  • Renewable Energy Directive (RED III): This directive was adopted by the Council on 9 October 2023 after two years of intense negotiations. RED III establishes the EU commitment to ensuring that at least 42% of hydrogen in the industry is derived from renewable fuels of non-biological origin (RFNBOs) by 2030.(4)

The Belgian Hydrogen Strategy and the Recent Hydrogen Act Approved by the Belgian Parliament

Belgium’s Hydrogen Strategy (5), inspired by its European equivalent and reflecting the nation’s commitment to innovation and environmental responsibility, rests on Four Pillars:

  1. Positioning Belgium as an Import and Transit Hub for Renewable Molecules in Europe: Belgium is striving to become a crucial hub for renewable hydrogen in Western Europe. This strategy identifies three key import routes – the North Sea route, the Southern route, and shipping route.
  2. Expanding Belgian Leadership in Hydrogen Technologies: Belgium is focusing on maintaining its leading position in hydrogen technologies. This involves adjustments in existing R&D instruments and investments in new ones, including a test facility for scaling up hydrogen technologies.
  3. Establishing a Robust Hydrogen Market: The third pillar centers on the creation of a hydrogen transport network, the acceleration of hydrogen interconnection with Germany, and support for European initiatives concerning standardization and certification for green hydrogen.
  4. Investing in Cooperation as a Key Success Factor: Collaboration among regional governments, European and international partners is emphasized as a vital component of success. Supporting initiatives like the creation of a Belgian Hydrogen Council reflects this collaborative approach.

Alongside this, the Draft Law approved on 6 July 2023 has taken Belgium a step further  in implementing its Hydrogen Strategy. The so-called Hydrogen Act establishes a regulatory framework for hydrogen pipeline networks, designating the tendering rules to choose the single Hydrogen Network Operator (HNO) for the entire country. The HNO will oversee infrastructure operation, development, and quality control, and ensure nondiscriminatory access. Transitional measures for existing hydrogen networks operators and provisions for subsidies are included. The deployment of the Act will be overseen by the Belgian Federal Commission for Electricity and Gas Regulation (CREG).

Final remarks

The developments in the EU and Belgium are not merely policy decisions; they represent a pivotal moment in the energy transition which demands strategic alignment from all stakeholders.Hydrogen is considered a vital energy carrier able to realize net zero carbon emissions. EU net zero targets for 2050 requires that companies   both acknowledge the requirements for energy transformation but proactively adapt and transform. Repercussion for inaction can be associated with higher exposure to the increasing demands on carbon taxes. 
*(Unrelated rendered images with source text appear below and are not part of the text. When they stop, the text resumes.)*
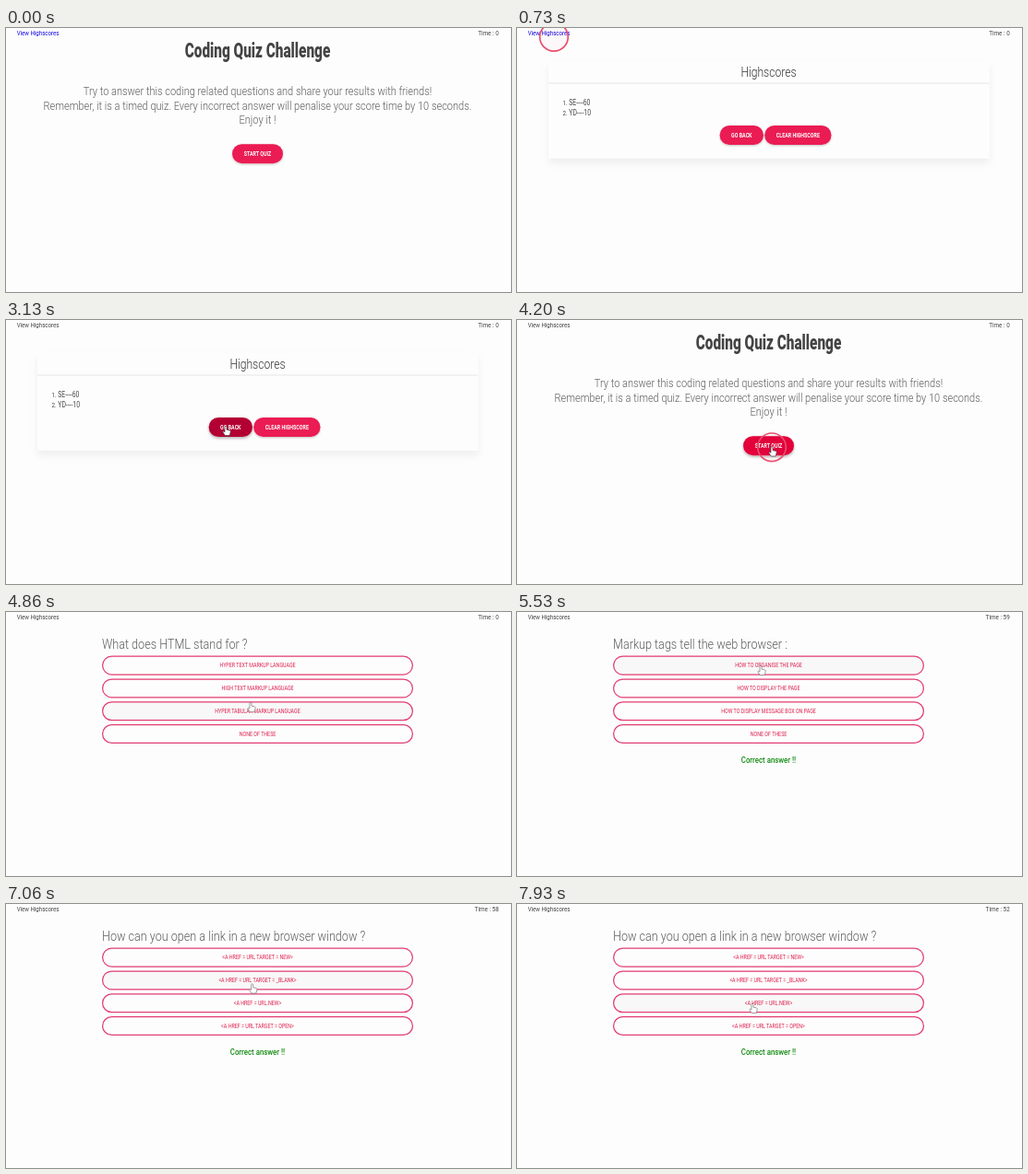
Write an HTML page that moves like this. It is 547x287 px and loops after 8 s.

```html
<!DOCTYPE html>
<html lang="en">
<head>
<meta charset="utf-8">
<title>Coding Quiz Challenge</title>
<style>
html, body { margin: 0; width: 100%; height: 100%; overflow: hidden; background: #fdfdfd; }
svg { display: block; width: 100%; height: 100%; }
text { font-family: Roboto, "Open Sans", sans-serif; white-space: pre; }
</style>
</head>
<body>
<svg id="stage" viewBox="0 0 547 287">
  <defs>
    <filter id="soft" x="-20%" y="-40%" width="140%" height="200%">
      <feDropShadow dx="0" dy="1" stdDeviation="1.1" flood-color="#000" flood-opacity=".24"/>
    </filter>
    <filter id="lift" x="-20%" y="-40%" width="140%" height="200%">
      <feDropShadow dx="0" dy="1.6" stdDeviation="1.8" flood-color="#000" flood-opacity=".3"/>
    </filter>
    <filter id="wide" x="-5%" y="-20%" width="110%" height="150%">
      <feDropShadow dx="0" dy="5" stdDeviation="4.5" flood-color="#000" flood-opacity=".06"/>
    </filter>
  </defs>
</svg>
<script>
const LOOP = 8000;
const PINK = '#ea1a52', HOVER = '#e3003a', PRESSED = '#b30030', INK = '#444', PALE = '#5c5c5c';
const stage = document.getElementById('stage');

function add(parent, tag, attrs) {
  const el = document.createElementNS('http://www.w3.org/2000/svg', tag);
  for (const k in attrs) el.setAttribute(k, attrs[k]);
  return parent.appendChild(el);
}

const group = () => add(stage, 'g', {});

// All type is set in one condensed cut; the headline is narrower.
function label(parent, str, x, y, size, { fill = INK, weight = 400, anchor = 'middle', narrow = .83 } = {}) {
  const el = add(parent, 'text', {
    transform: `translate(${x} ${y}) scale(${narrow} 1)`,
    'font-size': size, 'font-weight': weight, 'text-anchor': anchor, fill
  });
  el.textContent = str;
  return el;
}

function pill(parent, str, x, y, w) {
  const el = add(parent, 'rect', { x, y, width: w, height: 21, rx: 10.5, fill: PINK, filter: 'url(#soft)' });
  label(parent, str, x + w / 2, y + 13.2, 6.4, { fill: '#fff', weight: 700 });
  return { el, x, y, w };
}

const inside = (b, p) => p.x >= b.x && p.x <= b.x + b.w && p.y >= b.y && p.y <= b.y + 21;
const show = (el, on) => el.setAttribute('display', on ? 'inline' : 'none');

// Start page
const home = group();
label(home, 'Coding Quiz Challenge', 272.5, 31.6, 22.4, { weight: 900, narrow: .685 });
[
  'Try to answer this coding related questions and share your results with friends!',
  'Remember, it is a timed quiz. Every incorrect answer will penalise your score time by 10 seconds.',
  'Enjoy it !'
].forEach((s, i) => label(home, s, 272.5, 73.3 + 15.5 * i, 13.27, { weight: 300, fill: PALE }));
const startBtn = pill(home, 'START QUIZ', 245, 126.2, 55);

// Highscores page
const scores = group();
add(scores, 'rect', { x: 34, y: 36, width: 477.5, height: 106, rx: 1, fill: '#fdfdfd', filter: 'url(#wide)' });
add(scores, 'rect', { x: 34, y: 59.5, width: 477.5, height: 1, fill: '#e6e6e6' });
label(scores, 'Highscores', 272.5, 52.7, 14.6, { weight: 300, fill: '#333' });
['SE----60', 'YD----10'].forEach((s, i) => {
  const y = 83.5 + 11.8 * i;
  label(scores, `${i + 1}.`, 54.6, y, 7.6, { anchor: 'end' });
  label(scores, s, 56.3, y, 8.2, { anchor: 'start' });
});
const backBtn = pill(scores, 'GO BACK', 219.6, 106, 47.4);
const clearBtn = pill(scores, 'CLEAR HIGHSCORE', 268.2, 106, 72.3);

// Quiz page
const quiz = group();
const question = label(quiz, '', 104, 40.4, 15.2, { weight: 300, anchor: 'start', fill: PALE });
const options = [0, 1, 2, 3].map(i => {
  const y = 47.6 + 24.8 * i;
  const el = add(quiz, 'rect', {
    x: 104.6, y: y + .6, width: 335.8, height: 19.8, rx: 9.9, stroke: '#e23d72', 'stroke-width': 1.25
  });
  return { el, x: 104, y, w: 337, text: label(quiz, '', 272.5, y + 12.8, 6.45, { fill: '#e0204f' }) };
});
const correct = label(quiz, 'Correct answer !!', 272.5, 164.3, 9.45, { fill: '#138a13', weight: 500 });

const questions = [
  ['What does HTML stand for ?', 'HYPER TEXT MARKUP LANGUAGE', 'HIGH TEXT MARKUP LANGUAGE',
    'HYPER TABULAR MARKUP LANGUAGE', 'NONE OF THESE'],
  ['Markup tags tell the web browser :', 'HOW TO ORGANISE THE PAGE', 'HOW TO DISPLAY THE PAGE',
    'HOW TO DISPLAY MESSAGE BOX ON PAGE', 'NONE OF THESE'],
  ['How can you open a link in a new browser window ?', '<A HREF = URL TARGET = NEW>',
    '<A HREF = URL TARGET = _BLANK>', '<A HREF = URL.NEW>', '<A HREF = URL TARGET = OPEN>']
];

// Top bar and pointer
const link = label(stage, 'View Highscores', 11.7, 8.4, 7.4, { anchor: 'start' });
const clock = label(stage, '', 533.8, 8.4, 7.7, { anchor: 'end' });
const ring = add(stage, 'circle', { r: 15.3, fill: '#e8305a', 'fill-opacity': .03, stroke: '#e8506e', 'stroke-width': 1.7 });
const pointer = group();
const hand = add(pointer, 'path', {
  d: 'M-1 .8Q0-.4 1 .8V4.2L4.6 5Q5.4 5.4 5.2 6.6L4.2 10.6H-.8L-3.2 6.8Q-2.6 5.4-1 6.8Z',
  fill: '#fff', stroke: '#444', 'stroke-width': .7, 'stroke-linejoin': 'round'
});
const arrow = add(pointer, 'path', {
  d: 'M0 0V9L2 7.1 3.4 10.2 4.8 9.6 3.4 6.6H6.2Z', fill: '#fff', stroke: '#333', 'stroke-width': .7
});

// [time, x, y] of the pointer tip
const path = [
  [1730, 40, 9], [2200, 238, 115], [3660, 238, 115], [4060, 276, 137.5], [4800, 276, 137.5],
  [4860, 265, 98], [5060, 264, 58], [5600, 264, 58], [6060, 268, 110], [6400, 268, 110],
  [6600, 270, 84], [6950, 270, 84], [7200, 262, 90], [7660, 262, 90], [7920, 255, 108]
];
const clicks = [650, 2860, 4190, 5260, 6630];
const times = [[0, 0], [5330, 59], [6130, 58], [7260, 56], [7330, 54], [7400, 53], [7460, 52]];

function tipAt(t) {
  const i = path.findIndex(k => k[0] > t);
  const b = i < 0 ? path[path.length - 1] : path[i];
  const a = i > 0 ? path[i - 1] : b;
  const u = a === b ? 0 : (t - a[0]) / (b[0] - a[0]);
  const e = u * u * (3 - 2 * u);
  return { x: a[1] + (b[1] - a[1]) * e, y: a[2] + (b[2] - a[2]) * e };
}

function paintPill(btn, tip, pressed) {
  const over = inside(btn, tip);
  btn.el.setAttribute('fill', pressed ? PRESSED : over ? HOVER : PINK);
  btn.el.setAttribute('filter', over ? 'url(#lift)' : 'url(#soft)');
  return over;
}

function draw(t) {
  const page = t < 700 ? home : t < 3200 ? scores : t < 4330 ? home : quiz;
  const tip = tipAt(t);
  [home, scores, quiz].forEach(p => show(p, p === page));

  let over = false;
  if (page === home) over = paintPill(startBtn, tip, false);
  if (page === scores) {
    over = paintPill(backBtn, tip, t >= 2860);
    over = paintPill(clearBtn, tip, false) || over;
  }
  if (page === quiz) {
    const n = t < 5400 ? 0 : t < 6760 ? 1 : 2;
    question.textContent = questions[n][0];
    options.forEach((o, i) => {
      const on = inside(o, tip);
      over = over || on;
      o.el.setAttribute('fill', on ? '#f8f8f8' : '#fdfdfd');
      o.text.textContent = questions[n][i + 1];
    });
    show(correct, n > 0);
  }

  link.setAttribute('fill', t < 1730 ? '#1408e6' : INK);
  clock.textContent = 'Time : ' + times.filter(k => k[0] <= t).pop()[1];

  show(pointer, t >= 1730);
  pointer.setAttribute('transform', `translate(${tip.x} ${tip.y})`);
  hand.setAttribute('stroke', page === quiz ? '#777' : '#444');
  show(hand, over);
  show(arrow, !over);

  const hit = clicks.find(c => t >= c && t < c + 260);
  show(ring, hit !== undefined);
  if (hit !== undefined) {
    ring.setAttribute('cx', tip.x);
    ring.setAttribute('cy', tip.y + .8);
    ring.setAttribute('opacity', Math.min(1, (hit + 260 - t) / 120));
  }
}

const begin = performance.now();
function tick() {
  draw((performance.now() - begin) % LOOP);
  requestAnimationFrame(tick);
}
draw(0);
requestAnimationFrame(tick);
</script>
</body>
</html>
```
For instance, companies that do not switch to renewable and low-emission energy sources should  be more exposed to carbon taxation stemming from the parallel phase out of EU ETS free allowances and the phase in of the Carbon Border Adjustment Mechanism (CBAM). Early action to transform  the business model can be  crucial, for instance, to access the limited grant and incentives opportunities provided by the EU Innovation Fund and the Hydrogen Bank (6).
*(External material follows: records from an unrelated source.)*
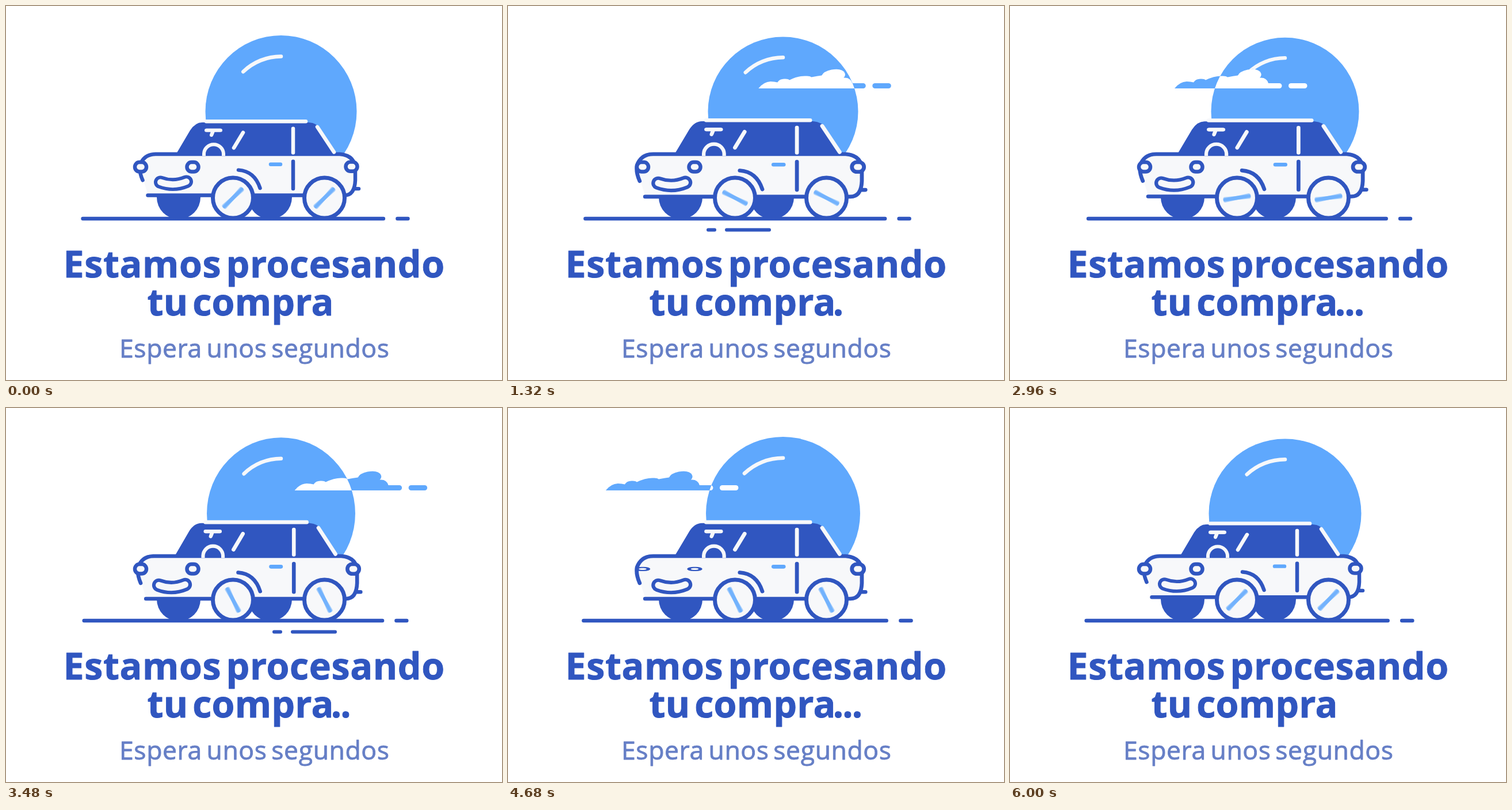
An HTML page that plays this animation: 862 by 649 pixels, repeating every 6.04 s.

```html
<!DOCTYPE html>
<html lang="es">
<head>
<meta charset="utf-8">
<style>
  html, body { margin: 0; width: 100%; height: 100%; overflow: hidden; background: #fff; }
  svg { display: block; width: 862px; height: 649px; font-family: "Open Sans", "Noto Sans", sans-serif; }
  .line { fill: none; stroke: #3056c0; stroke-width: 6.5; stroke-linecap: round; stroke-linejoin: round; }
  .pale { stroke: #f7f8fa; }
  .sky { stroke: #5fa8fd; }
  .dark { fill: #3056c0; }
  .body { fill: #f7f8fa; }
  text { stroke-width: .9; stroke-linejoin: round; letter-spacing: .6px; }
  .title { fill: #3056c0; stroke: #3056c0; font-weight: 700; font-size: 64.5px; word-spacing: -9px; }
  .note { fill: #667fc6; stroke: #667fc6; font-size: 44.5px; word-spacing: -4.5px; }
</style>
</head>
<body>
<svg viewBox="0 0 862 649">
  <defs>
    <clipPath id="sunClip"><circle class="sun" cx="0" cy="0" r="132"/></clipPath>
    <clipPath id="edge"><rect x="8" width="845" height="649"/></clipPath>
    <g id="cloudShape">
      <path d="M-115 16.5Q-106 5 -94 4.500Q-87 4.500 -82 6Q-78 -1 -68 0Q-63 0 -61 2Q-45 -6 -31 -5Q-25 -5 -23 -3Q-13 -5 -5 -6Q-2 -13 12 -16Q31 -19 35 -10Q37 -6 33 -2Q45 -3 48 7.500H67A4.500 4.500 0 0 1 67 16.500Z"/>
      <rect x="83" y="7.500" width="32.500" height="9" rx="4.500"/>
    </g>
    <rect id="lamp" class="line" x="-10" y="-8.200" width="20" height="16.400" rx="8" style="fill:#f7f8fa"/>
    <g id="wheel">
      <circle class="line" r="35" style="fill:#f7f8fa;stroke-width:7"/>
      <g class="spoke">
        <path class="line sky" d="M-21 0H21" opacity=".45" transform="rotate(-4)"/>
        <path class="line sky" d="M-21 0H21" opacity=".45" transform="rotate(4)"/>
        <path class="line sky" d="M-21 0H21" opacity=".6"/>
      </g>
    </g>
  </defs>

  <g class="sun">
    <circle r="132" fill="#5fa8fd"/>
    <path class="line pale" d="M-66 -69A95.500 95.500 0 0 1 0 -95.500"/>
  </g>
  <g clip-path="url(#edge)">
    <use class="cloud" href="#cloudShape" fill="#5fa8fd"/>
    <g clip-path="url(#sunClip)"><use class="cloud" href="#cloudShape" fill="#fff"/></g>
  </g>

  <path id="ground" class="line" d="M134 369H655.500M680 369H698"/>
  <path id="dashes" class="line" d="M-53 0H-42M-21 0H53" style="stroke-width:6"/>
  <circle class="dark" cx="300" cy="332" r="38"/>
  <circle class="dark" cx="459" cy="332" r="38"/>

  <g id="car">
    <path class="body" d="M258 257H580Q607 260 607 285V305Q607 329 588 329H247L232 282Q236 258 258 257Z"/>
    <path class="line" d="M237.500 303Q231 288 233 276Q240 257 260 257H580Q607 259 607 285V303Q606 329.500 588 329.600H246.500M606 318H613"/>
    <path class="dark" d="M295 258L320 215Q329 201 341 201H526Q541 202 546 213L573 258Z"/>
    <path class="line pale" d="M348 199.300H521M541 209L570 253.500M499 212V254.500M396 246L412 219"/>
    <path class="dark" d="M343 260V258A18 18 0 0 1 379 258V260Z"/>
    <path class="line pale" d="M348 215H373M360 216L357 223.500M344 260V257A17 17 0 0 1 378 257V260" style="stroke-width:6;stroke-linecap:butt"/>
    <path class="line pale" d="M348 215H373M360 216L357 223.500" style="stroke-width:6"/>
    <path class="line" d="M499 270V318M404 285Q432 287 441.500 317"/>
    <path class="line sky" d="M460 275H477"/>
    <path class="line" d="M268.500 306.500Q291 315 313.500 305.500" style="stroke-width:23"/>
    <path class="line pale" d="M268.500 306.500Q291 315 313.500 305.500" style="stroke-width:11"/>
    <use href="#lamp" x="600.500" y="279"/>
  </g>
  <use class="eye" href="#lamp"/>
  <use class="eye" href="#lamp"/>
  <use href="#wheel" x="394.500" y="333"/>
  <use href="#wheel" x="553.500" y="333"/>

  <text class="title" x="99.500" y="471">Estamos procesando</text>
  <text class="title" x="245.500" y="537" style="letter-spacing:.2px">tu compra<tspan id="dots" dx="-5" style="letter-spacing:-1.9px"></tspan></text>
  <text class="note" x="197" y="610">Espera unos segundos</text>
</svg>
<script>
const LOOP = 6040, FRAME = 40;
const $ = id => document.getElementById(id);
const all = (sel, value) => document.querySelectorAll(sel).forEach((el, i) =>
  el.setAttribute('transform', typeof value === 'function' ? value(i) : value));
const clamp = v => Math.max(0, Math.min(1, v));
const wave = turns => Math.cos(turns * 2 * Math.PI);

// Smooth path through [time, value] points
function along(keys, t) {
  const i = Math.max(1, keys.findIndex(k => k[0] >= t));
  const [t0, a] = keys[i - 1], [t1, b] = keys[i];
  return a + (b - a) * (1 - wave((t - t0) / (t1 - t0) / 2)) / 2;
}

const sunTop = [[0, 51], [300, 50], [700, 53.5], [1000, 51], [1320, 53.5], [1700, 50], [2160, 51.7],
  [2500, 54], [2960, 54.7], [3220, 49], [3600, 52], [4040, 49.5], [4300, 48], [4680, 50],
  [5200, 50.5], [5600, 53], [6040, 53.5]];
const sunRadius = [[0, 131.5], [1320, 130.5], [2160, 133], [2960, 128.5], [4040, 129.5], [4680, 134], [6040, 132.5]];

function draw(t) {
  const rx = along(sunRadius, t), ry = 183 - along(sunTop, t);
  all('.sun', `translate(478 183) scale(${rx / 132} ${ry / 132})`);
  $('ground').setAttribute('transform', `translate(417 0) scale(${1 + (rx - 131) * .003} 1) translate(-417 0)`);

  const c = t % 2000;
  const size = clamp(Math.min(c / 450, (2000 - c) / 195));
  all('.cloud', `translate(${3 + c * .4146} 126.5) scale(${size})`);

  const d = t % 1000;
  const grow = clamp(Math.min(d / 77, (600 - d) / 80));
  $('dashes').setAttribute('transform', `translate(${165 + d * .7375} 388.5) scale(${grow})`);
  $('dots').textContent = '.'.repeat((d >= 100) + (d >= 400) + (d >= 640));

  // The body stretches along and across at different rates
  const sx = 1 + .045 * clamp(1.6 * Math.abs(Math.sin(Math.PI * t / 250)));
  const sy = 1 + .02 * wave(25 * t / LOOP - .39);
  $('car').setAttribute('transform', `translate(430 258) scale(${sx} ${sy}) translate(-430 -258)`);

  const blink = clamp((140 - Math.abs(t % 2500 - 2170)) / 80);
  all('.eye', i => `translate(${[234, 324.5][i]} 279.3) scale(1 ${1 - .68 * blink})`);
  all('.spoke', `rotate(${-45 - t * .9})`);
}

function tick() {
  draw(Math.floor(performance.now() % LOOP / FRAME) * FRAME);
  requestAnimationFrame(tick);
}
tick();
</script>
</body>
</html>
```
At PwC, we stand ready to assist you in navigating these challenges. Whether it’s understanding the nuanced Belgian Hydrogen Act, aligning with RED III, assessing CBAM and EU ETS impact on your business or positioning yourself in the race for public grants and incentives, we have the expertise to guide you.

Please reach out to Alexis De Méyère (, Bart Wyns (, Willem Gruyters ( and Caroline Schmidt ( for further insights.



This article is made available by PwC for educational purposes only as well as to give you general information and a general understanding of these matters. Any content of this article should not be used as a substitute for competent professional advice.